The social media platform Twitter gets its fair share of negative attention when it comes to controversial Tweets, but it also does a lot of good when it comes to uniting disparate communities, particularly in the worlds of chronic illness and disability.
At the European League Against Rheumatism (EULAR) European Rheumatology E-Congress 2020, an international conference of rheumatology research, CreakyJoints co-authored research about how to use the power of Twitter to engage the international arthritis community about the topic of navigating the workplace with arthritis.
Last October, CreakyJoints co-hosted a Twitter chat — an online discussion on Twitter in which a group of participants discusses a certain topic or theme — with Simon Stones, a patient advocate from the United Kingdom (UK) and the Canadian Arthritis Patient Alliance (CAPA). Twitter chats typically use a hashtag to help people discover and follow the conversation; in this case, the hasthtag used was called #ArthritisAtWork.

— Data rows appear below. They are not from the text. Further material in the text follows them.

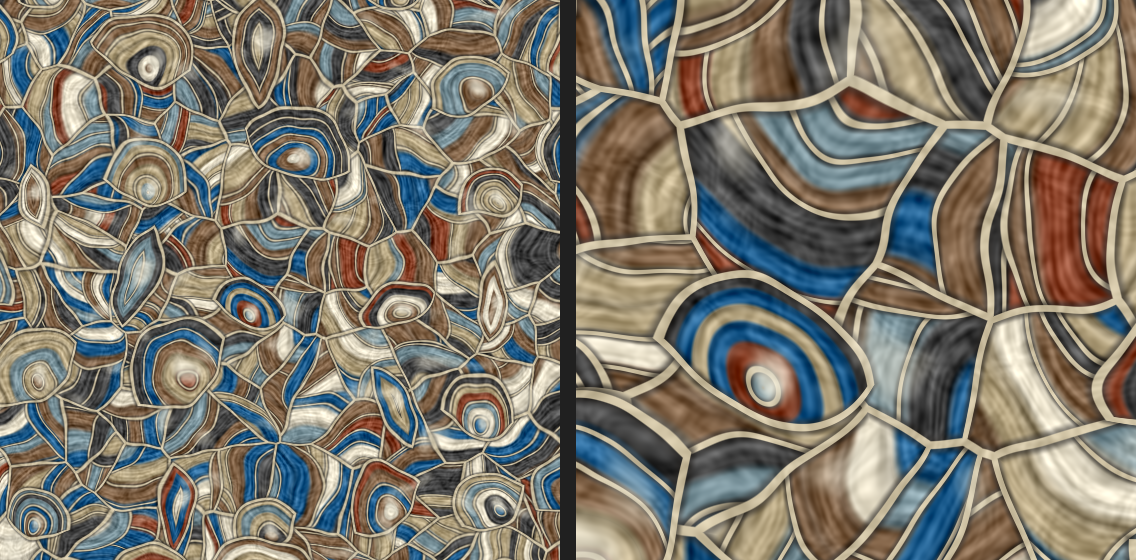
Left: the whole. Right: its middle third, enlarged.
Give the GLSL for this pattern, as a Shadertoy shader.

```glsl
// Painted mosaic of curved shards, striped domes and pointed leaves in cream leading.
// Warped Voronoi cells are split by arcs and filled with colour bands; a jittered
// grid then lays domes and leaves on top, and gradient noise adds brush texture.

const vec3 IVORY = vec3(0.90, 0.88, 0.81);
const vec3 LEAD  = vec3(0.80, 0.75, 0.63);
const vec3 SHADE = vec3(0.17, 0.16, 0.15);

vec2 hash22(vec2 p) {
    vec3 q = fract(p.xyx * vec3(0.1031, 0.1030, 0.0973));
    q += dot(q, q.yzx + 33.33);
    return fract((q.xx + q.yz) * q.zy);
}

vec2 direction(float turn) {
    return vec2(cos(6.2832 * turn), sin(6.2832 * turn));
}

float corner(vec2 i, vec2 f, vec2 o) {
    return dot(direction(hash22(i + o).x), f - o);
}

float gradientNoise(vec2 p) {
    vec2 i = floor(p), f = p - i;
    vec2 u = f * f * f * (f * (f * 6.0 - 15.0) + 10.0);
    return mix(mix(corner(i, f, vec2(0, 0)), corner(i, f, vec2(1, 0)), u.x),
               mix(corner(i, f, vec2(0, 1)), corner(i, f, vec2(1, 1)), u.x), u.y);
}

vec2 noise2(vec2 p) {
    return vec2(gradientNoise(p), gradientNoise(p + 37.3));
}

// Colour by share of area
vec3 palette(float h) {
    if (h < 0.21) return vec3(0.47, 0.36, 0.26);  // brown
    if (h < 0.38) return vec3(0.65, 0.59, 0.46);  // tan
    if (h < 0.55) return vec3(0.25, 0.25, 0.25);  // charcoal
    if (h < 0.66) return vec3(0.84, 0.81, 0.73);  // cream
    if (h < 0.79) return vec3(0.44, 0.53, 0.56);  // grey blue
    if (h < 0.95) return vec3(0.09, 0.32, 0.50);  // deep blue
    return vec3(0.50, 0.24, 0.15);                // rust
}

// Cream line with a soft dark rim; d and width in canvas units
vec3 leading(vec3 col, float d, float width, float px) {
    d = abs(d);
    col = mix(col, SHADE, 0.6 * (1.0 - smoothstep(width, width * 3.2, d)));
    return mix(col, LEAD, 1.0 - smoothstep(width - px, width + px, d));
}

// Stripes across "depth", with brush streaks running along them
vec3 bandPaint(float depth, float along, float spacing, vec2 seed, float px) {
    float flow = depth / spacing, k = floor(flow), f = flow - k;
    vec2 stride = vec2(13.0, 29.0);
    vec3 a = palette(hash22(seed + k * stride).x);
    vec3 b = palette(hash22(seed + (k + 1.0) * stride).x);
    vec3 col = mix(a, b, smoothstep(0.72, 1.0, f));
    col *= 0.86 + 0.24 * sin(3.1416 * f);
    float streak = gradientNoise(vec2(depth * 210.0, along * 26.0) + seed);
    col += 0.24 * streak;
    float edge = floor(flow + 0.5);
    if (hash22(seed + edge * stride + 5.0).y < 0.5)
        col = leading(col, (flow - edge) * spacing, 0.0014, px);
    return col;
}

struct Cell { vec2 id; vec2 local; float edge; };

Cell voronoi(vec2 p) {
    vec2 base = floor(p);
    Cell c = Cell(base, vec2(9.0), 9.0);
    for (int k = 0; k < 9; k++) {
        vec2 id = base + vec2(k % 3 - 1, k / 3 - 1);
        vec2 toP = p - id - hash22(id);
        if (dot(toP, toP) < dot(c.local, c.local)) { c.id = id; c.local = toP; }
    }
    for (int k = 0; k < 25; k++) {
        vec2 id = c.id + vec2(k % 5 - 2, k / 5 - 2);
        vec2 toP = p - id - hash22(id), gap = c.local - toP;
        if (dot(gap, gap) > 1e-5)
            c.edge = min(c.edge, -dot(0.5 * (c.local + toP), normalize(gap)));
    }
    return c;
}

// Ground: every cell is cut by one arc, each half gets its own stripes
vec3 shards(vec2 p, float scale, float px) {
    Cell c = voronoi(p * scale);
    vec2 q = c.local / scale, seed = c.id * 7.0 + 11.0;
    vec2 h = hash22(seed), axis = direction(h.x);
    float cut = length(q - axis * 0.09) - 0.09 - 0.02 * (h.y - 0.5);
    if (cut > 0.0) { seed += 53.0; axis = direction(h.y); }
    float depth = length(q - axis * 0.11);
    float along = dot(q, vec2(-axis.y, axis.x));
    vec3 col = bandPaint(depth, along, mix(0.014, 0.036, hash22(seed).y), seed, px);
    col = leading(col, cut, 0.0016, px);
    return leading(col, c.edge / scale, 0.0022, px);
}

// Overlay: domes and leaves scattered on a jittered grid
vec3 motifs(vec3 col, vec2 p, float scale, float px) {
    vec2 base = floor(p * scale);
    for (int k = 0; k < 9; k++) {
        vec2 id = base + vec2(k % 3 - 1, 1 - k / 3);
        vec2 h = hash22(id + 71.0), g = hash22(id + 139.0);
        if (h.x > 0.78) continue;
        vec2 q = p - (id + 0.25 + 0.5 * g) / scale;
        vec2 axis = direction((h.y - 0.5) * 0.22);
        q = vec2(dot(q, axis), dot(q, vec2(-axis.y, axis.x)));
        float size = mix(0.30, 0.54, g.y) / scale, shape, depth;
        if (h.x < 0.54) {
            depth = size - length(q * vec2(1.0, 0.9));
            shape = max(-depth, -q.y - 0.35 * size + 0.55 * q.x * q.x / size);
        } else {
            shape = length(vec2(abs(q.x) + size * 0.9, q.y)) - size * 1.32;
            depth = -shape;
        }
        vec3 fill = bandPaint(depth, q.x + q.y, size * mix(0.13, 0.22, h.y), id * 5.0 + 17.0, px);
        float glow = length((q - vec2(0.1, 0.12) * size) * vec2(1.3, 1.0)) / size;
        fill = mix(fill, IVORY, 0.75 * (1.0 - smoothstep(0.08, 0.34, glow)));
        col = mix(col, fill, 1.0 - smoothstep(-px, px, shape));
        col = leading(col, shape, 0.0024, px);
    }
    return col;
}

void mainImage(out vec4 fragColor, in vec2 fragCoord) {
    float px = 0.8 / iResolution.y;
    vec2 uv = fragCoord / iResolution.y;
    vec2 p = uv + 0.034 * noise2(uv * 6.0) + 0.010 * noise2(uv * 19.0 + 9.0);
    vec3 col = motifs(shards(p, 10.0, px), p, 5.2, px);
    // Soft highlights, then mottled paint
    float light = gradientNoise(p * vec2(15.0, 19.0) + 4.0);
    col = mix(col, IVORY, 0.5 * smoothstep(0.22, 0.55, light));
    vec2 brush = p + 0.012 * noise2(p * 32.0);
    col += 0.13 * gradientNoise(brush * 75.0) + 0.10 * gradientNoise(brush * 170.0);
    fragColor = vec4(clamp(col, 0.0, 1.0), 1.0);
}
```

CAPA partnered with CreakyJoints and Simon Stine with an aim of using the Twitter chat to build on a broader social media campaign developed by EULAR last year. The goal was to foster a community of international patients with arthritis and related conditions to discuss common workplace challenges, effective solutions, and areas of improvement for which participants could continue to advocate.
More than 100 people — from Australia, Canada, Ireland, Spain, the UK and U.S. — engaged in the Twitter chat, which garnered more than 3.3 million impressions. They included those living with arthritis as well as researchers, patient organizations, health information outlets, and academic institutions.

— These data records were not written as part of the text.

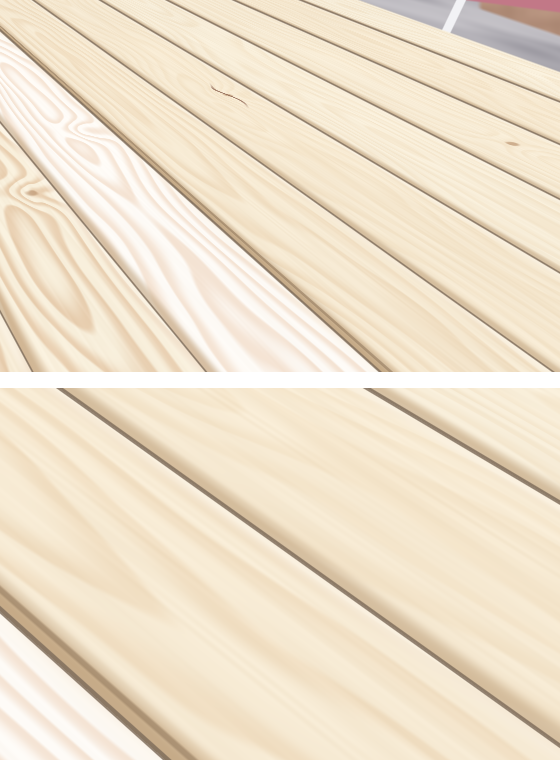
Top: the whole. Bottom: its middle third, enlarged.
This texture is drawn by a WebGL 1 fragment shader. Its source:

```glsl
precision highp float;
// Pale pine boards running diagonally in perspective, with grain, knots and a cluttered far corner.
uniform vec2 u_resolution;

float hash(vec2 p) {
  return fract(sin(dot(p, vec2(127.1, 311.7))) * 43758.5453);
}

float noise(vec2 p) {
  vec2 i = floor(p), f = fract(p);
  f = f * f * (3.0 - 2.0 * f);
  return mix(mix(hash(i), hash(i + vec2(1.0, 0.0)), f.x),
             mix(hash(i + vec2(0.0, 1.0)), hash(i + vec2(1.0, 1.0)), f.x), f.y);
}

// Grey film, a white strap and stacked goods behind the boards
vec3 backdrop(vec2 q, float px) {
  float sheen = noise(vec2(q.x * 9.0 + q.y * 14.0, q.y * 45.0 + q.x * 12.0));
  vec3 col = mix(vec3(0.62, 0.61, 0.64), vec3(0.77, 0.76, 0.78), sheen);
  float crate = smoothstep(-0.006, 0.006, q.y - 0.98 + (q.x - 1.28) * 0.34)
              * smoothstep(1.28, 1.30, q.x);
  col = mix(col, vec3(0.64, 0.50, 0.42) + 0.1 * noise(q * 30.0), crate);
  float cloth = smoothstep(-0.004, 0.004, q.y - 1.0 + (q.x - 1.25) * 0.13);
  col = mix(col, vec3(0.76, 0.47, 0.53), cloth);
  float strap = abs(q.x - 1.24 - (q.y - 1.0) * 0.48);
  return mix(col, vec3(0.95, 0.95, 0.96), 1.0 - smoothstep(0.013 - px, 0.013 + px, strap));
}

vec3 board(float id, float f, float v, float grad, float px) {
  float seed = hash(vec2(id, 4.7));
  float white = 1.0 - step(0.5, abs(id - 1.0));
  float near = 1.0 - smoothstep(0.5, 3.0, id);

  // Knot position and strength
  vec2 k = vec2(f - 0.78 + 0.04 * id, (v - 1.72 - 0.36 * id + 0.063 * id * id) * 4.5);
  k += 0.03 * (vec2(noise(vec2(f, v) * 18.0), noise(vec2(v, f) * 16.0)) - 0.5);
  float hasKnot = step(-0.5, id) * max(mod(id, 2.0), 1.0 - step(0.5, abs(id)));
  float knot = hasKnot * exp(-dot(k, k) * 18.0);

  // Growth rings: nested arches bent by slow noise and by the knot
  float a = f - 0.5 + 0.35 * (noise(vec2(v * 1.6, id * 7.3)) - 0.5);
  float rings = mix(10.0, 7.0, near) * sqrt(a * a + 0.008)
              + 3.2 * noise(vec2(f * 2.2, v * 2.6) + seed * 40.0)
              + 0.5 * noise(vec2(f * 7.0, v * 6.0) + seed * 20.0) + 2.2 * knot;
  float t = fract(rings);
  float grain = smoothstep(0.25, 0.80, t) * (1.0 - smoothstep(0.84, 1.0, t));
  float fine = noise(vec2(f * 55.0, v * 5.0 + seed * 30.0));

  // Wood tone of this board
  vec3 wood = mix(vec3(0.975, 0.925, 0.835), vec3(0.985, 0.955, 0.885), seed);
  wood = mix(wood, vec3(1.0, 0.99, 0.975), white);
  vec3 late = mix(vec3(0.93, 0.84, 0.70), vec3(0.90, 0.78, 0.65), near);
  late = mix(late, vec3(0.95, 0.86, 0.78), white);
  vec3 col = mix(wood, late, grain * mix(0.26, 0.72, near));
  col -= vec3(0.02, 0.028, 0.038) * fine * (1.0 - 0.5 * white);
  col += 0.015 * (noise(vec2(f * 1.5, v * 2.0) + 9.0) - 0.5);

  // Knot core and its drying crack
  float core = (1.0 - smoothstep(0.025, 0.065, length(k))) * hasKnot * (1.0 - white);
  col = mix(col, vec3(0.74, 0.59, 0.45), core * 0.7);
  float cracked = 1.0 - step(0.5, abs(id - 3.0));
  float split = abs(k.x + 0.04 * sin(k.y * 9.0)) + 0.03 * k.y * k.y;
  float crack = (1.0 - smoothstep(0.006, 0.022, split)) * (1.0 - smoothstep(0.15, 0.42, abs(k.y)));
  col = mix(col, vec3(0.55, 0.39, 0.32), cracked * crack * 0.8);

  // Rounded edges: shaded flank on one side, bright roll-off on the other
  float deep = 1.0 - step(0.5, abs(id - 2.0));
  float flank = 1.0 - smoothstep(0.03, 0.11 + 0.04 * deep, f);
  col = mix(col, vec3(0.76, 0.65, 0.51), flank * (0.62 + 0.3 * deep));
  float groove = 1.0 - smoothstep(0.006, 0.018, abs(f - 0.065));
  col = mix(col, vec3(0.58, 0.48, 0.37), groove * deep * 0.6);
  col = mix(col, vec3(0.99, 0.965, 0.92), smoothstep(0.91, 0.97, f) * 0.5);

  // Dark gap between neighbours
  float gap = min(f, 1.0 - f) / grad;
  float halfWidth = 0.0016 + 0.0016 * deep * step(f, 0.5);
  float line = 1.0 - smoothstep(halfWidth - px * 0.5, halfWidth + px, gap);
  return mix(col, vec3(0.50, 0.43, 0.36), line * 0.85);
}

void main() {
  vec2 q = gl_FragCoord.xy / u_resolution.y;
  float px = 1.0 / u_resolution.y;

  // Perspective: u counts boards across, v runs along them
  float w = 1.626 - q.y;
  float s = (q.x + 0.787) / w;
  float u = (s - 0.538) / 0.287;
  float v = 1.97 / w;
  float grad = sqrt(1.0 + s * s) / (0.287 * w);

  vec3 col = board(floor(u), fract(u), v, grad, px);
  float beyond = (u - 7.87) / grad;
  col = mix(col, backdrop(q, px), smoothstep(-px, px, beyond));
  gl_FragColor = vec4(clamp(col, 0.0, 1.0), 1.0);
}
```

As a co-host of the Twitter chat representing CreakyJoints, I spoke with my fellow co-hosts Simon Stone and Laurie Proulx, of CAPA, to share their thoughts about the power of Twitter, the importance of discussing arthritis in the workplace, and how to get more involved if you’re a newbie.
CreakyJoints hosts and co-hosts #CreakyChats Twitter chats regularly. To get more information and be notified about upcoming events, sign up here.
Q: How does leveraging a platform like Twitter engage and unite the international rheumatology patient community?
Laurie: On a personal level, I find that Twitter has brought me closer to the arthritis community. It’s not only patients on Twitter but health care professionals, policy makers, rheumatologists, and researchers. There is an ongoing conversation about arthritis and you just need to find it. It’s a great place for learning and seeing what’s going on beyond the confines of your immediate community.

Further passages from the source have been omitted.